**Assignment:**
Wherever "pores" turns up in the entries, copy out the line that holds it.

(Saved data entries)
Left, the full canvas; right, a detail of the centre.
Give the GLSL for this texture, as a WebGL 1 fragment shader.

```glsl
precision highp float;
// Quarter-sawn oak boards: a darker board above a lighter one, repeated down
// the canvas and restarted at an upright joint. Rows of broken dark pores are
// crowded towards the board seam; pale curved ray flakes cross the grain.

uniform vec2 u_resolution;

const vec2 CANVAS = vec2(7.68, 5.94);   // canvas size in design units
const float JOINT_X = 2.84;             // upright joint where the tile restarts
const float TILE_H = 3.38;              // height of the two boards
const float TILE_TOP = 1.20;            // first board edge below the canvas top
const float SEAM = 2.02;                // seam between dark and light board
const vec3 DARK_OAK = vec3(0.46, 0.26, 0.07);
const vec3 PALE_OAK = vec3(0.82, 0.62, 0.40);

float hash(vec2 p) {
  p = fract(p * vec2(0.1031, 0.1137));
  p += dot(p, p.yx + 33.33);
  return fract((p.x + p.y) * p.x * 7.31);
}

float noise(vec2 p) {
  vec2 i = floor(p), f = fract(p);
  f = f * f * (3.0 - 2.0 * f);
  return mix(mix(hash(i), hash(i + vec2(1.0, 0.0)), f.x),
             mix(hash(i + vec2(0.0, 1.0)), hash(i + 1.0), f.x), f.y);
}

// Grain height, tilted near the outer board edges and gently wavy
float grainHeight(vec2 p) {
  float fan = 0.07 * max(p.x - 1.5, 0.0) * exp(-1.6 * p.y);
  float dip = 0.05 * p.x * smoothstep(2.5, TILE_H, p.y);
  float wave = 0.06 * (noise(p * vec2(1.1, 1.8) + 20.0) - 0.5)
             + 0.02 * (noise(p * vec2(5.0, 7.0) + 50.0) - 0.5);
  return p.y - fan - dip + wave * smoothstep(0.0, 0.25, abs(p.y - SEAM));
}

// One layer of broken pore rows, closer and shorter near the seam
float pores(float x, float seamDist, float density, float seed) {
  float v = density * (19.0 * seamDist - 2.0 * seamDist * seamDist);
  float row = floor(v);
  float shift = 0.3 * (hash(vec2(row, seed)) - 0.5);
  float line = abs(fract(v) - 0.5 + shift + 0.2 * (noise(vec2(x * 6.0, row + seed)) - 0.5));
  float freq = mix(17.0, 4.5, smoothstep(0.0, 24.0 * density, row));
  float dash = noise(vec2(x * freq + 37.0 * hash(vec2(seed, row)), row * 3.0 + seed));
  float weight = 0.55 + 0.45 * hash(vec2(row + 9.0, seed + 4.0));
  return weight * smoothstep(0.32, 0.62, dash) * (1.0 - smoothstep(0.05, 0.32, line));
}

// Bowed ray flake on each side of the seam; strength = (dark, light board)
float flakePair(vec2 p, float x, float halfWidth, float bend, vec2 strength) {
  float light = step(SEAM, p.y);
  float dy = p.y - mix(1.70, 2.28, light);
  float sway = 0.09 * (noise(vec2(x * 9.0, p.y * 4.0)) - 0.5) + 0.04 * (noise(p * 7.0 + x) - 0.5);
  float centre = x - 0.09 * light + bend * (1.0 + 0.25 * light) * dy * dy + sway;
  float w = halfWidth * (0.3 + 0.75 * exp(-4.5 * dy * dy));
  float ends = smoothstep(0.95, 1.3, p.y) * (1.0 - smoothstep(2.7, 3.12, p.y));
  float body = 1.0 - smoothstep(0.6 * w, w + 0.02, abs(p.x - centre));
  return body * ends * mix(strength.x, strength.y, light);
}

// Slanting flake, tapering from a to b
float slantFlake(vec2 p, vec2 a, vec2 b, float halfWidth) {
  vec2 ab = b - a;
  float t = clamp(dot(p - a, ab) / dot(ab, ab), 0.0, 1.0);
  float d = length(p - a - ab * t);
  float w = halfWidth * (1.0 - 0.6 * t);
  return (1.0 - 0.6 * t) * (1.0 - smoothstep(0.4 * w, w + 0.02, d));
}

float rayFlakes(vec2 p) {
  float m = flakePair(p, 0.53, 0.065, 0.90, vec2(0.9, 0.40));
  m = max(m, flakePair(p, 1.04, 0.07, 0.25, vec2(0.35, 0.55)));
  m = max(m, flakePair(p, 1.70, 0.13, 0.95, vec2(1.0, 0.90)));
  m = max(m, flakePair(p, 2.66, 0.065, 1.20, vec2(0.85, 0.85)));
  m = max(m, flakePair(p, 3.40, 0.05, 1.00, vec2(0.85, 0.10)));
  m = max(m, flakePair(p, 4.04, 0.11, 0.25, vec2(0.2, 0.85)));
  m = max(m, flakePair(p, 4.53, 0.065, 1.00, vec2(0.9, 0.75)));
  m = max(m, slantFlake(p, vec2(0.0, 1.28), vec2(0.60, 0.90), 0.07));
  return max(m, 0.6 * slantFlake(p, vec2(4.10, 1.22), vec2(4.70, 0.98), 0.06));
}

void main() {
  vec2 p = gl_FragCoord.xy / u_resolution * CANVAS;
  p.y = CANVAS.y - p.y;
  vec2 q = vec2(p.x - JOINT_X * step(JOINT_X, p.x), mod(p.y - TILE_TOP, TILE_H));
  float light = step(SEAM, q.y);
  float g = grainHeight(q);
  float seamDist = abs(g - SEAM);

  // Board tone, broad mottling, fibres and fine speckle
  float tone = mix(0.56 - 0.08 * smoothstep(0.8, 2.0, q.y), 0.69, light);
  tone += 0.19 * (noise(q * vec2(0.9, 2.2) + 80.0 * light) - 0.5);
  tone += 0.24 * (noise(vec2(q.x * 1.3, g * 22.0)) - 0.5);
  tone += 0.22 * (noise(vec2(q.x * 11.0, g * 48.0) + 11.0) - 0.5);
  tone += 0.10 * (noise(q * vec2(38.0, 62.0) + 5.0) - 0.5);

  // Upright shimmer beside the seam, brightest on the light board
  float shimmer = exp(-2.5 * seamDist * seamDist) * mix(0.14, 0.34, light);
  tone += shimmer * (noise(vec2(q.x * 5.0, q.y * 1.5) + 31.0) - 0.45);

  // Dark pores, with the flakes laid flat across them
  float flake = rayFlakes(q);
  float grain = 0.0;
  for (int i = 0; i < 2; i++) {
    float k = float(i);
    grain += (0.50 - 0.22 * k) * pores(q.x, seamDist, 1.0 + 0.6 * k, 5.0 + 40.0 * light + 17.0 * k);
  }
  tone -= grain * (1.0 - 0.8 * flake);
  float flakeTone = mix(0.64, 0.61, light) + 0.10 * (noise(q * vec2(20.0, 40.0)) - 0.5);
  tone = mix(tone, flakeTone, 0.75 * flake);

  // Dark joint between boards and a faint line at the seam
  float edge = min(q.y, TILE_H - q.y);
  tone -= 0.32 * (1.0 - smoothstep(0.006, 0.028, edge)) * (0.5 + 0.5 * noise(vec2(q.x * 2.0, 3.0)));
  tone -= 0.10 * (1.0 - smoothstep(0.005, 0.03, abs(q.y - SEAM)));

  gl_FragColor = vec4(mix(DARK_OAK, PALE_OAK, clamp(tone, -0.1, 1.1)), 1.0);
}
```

**Task solution:**
// the canvas and restarted at an upright joint. Rows of broken dark pores are
float pores(float x, float seamDist, float density, float seed) {
  // Dark pores, with the flakes laid flat across them
    grain += (0.50 - 0.22 * k) * pores(q.x, seamDist, 1.0 + 0.6 * k, 5.0 + 40.0 * light + 17.0 * k);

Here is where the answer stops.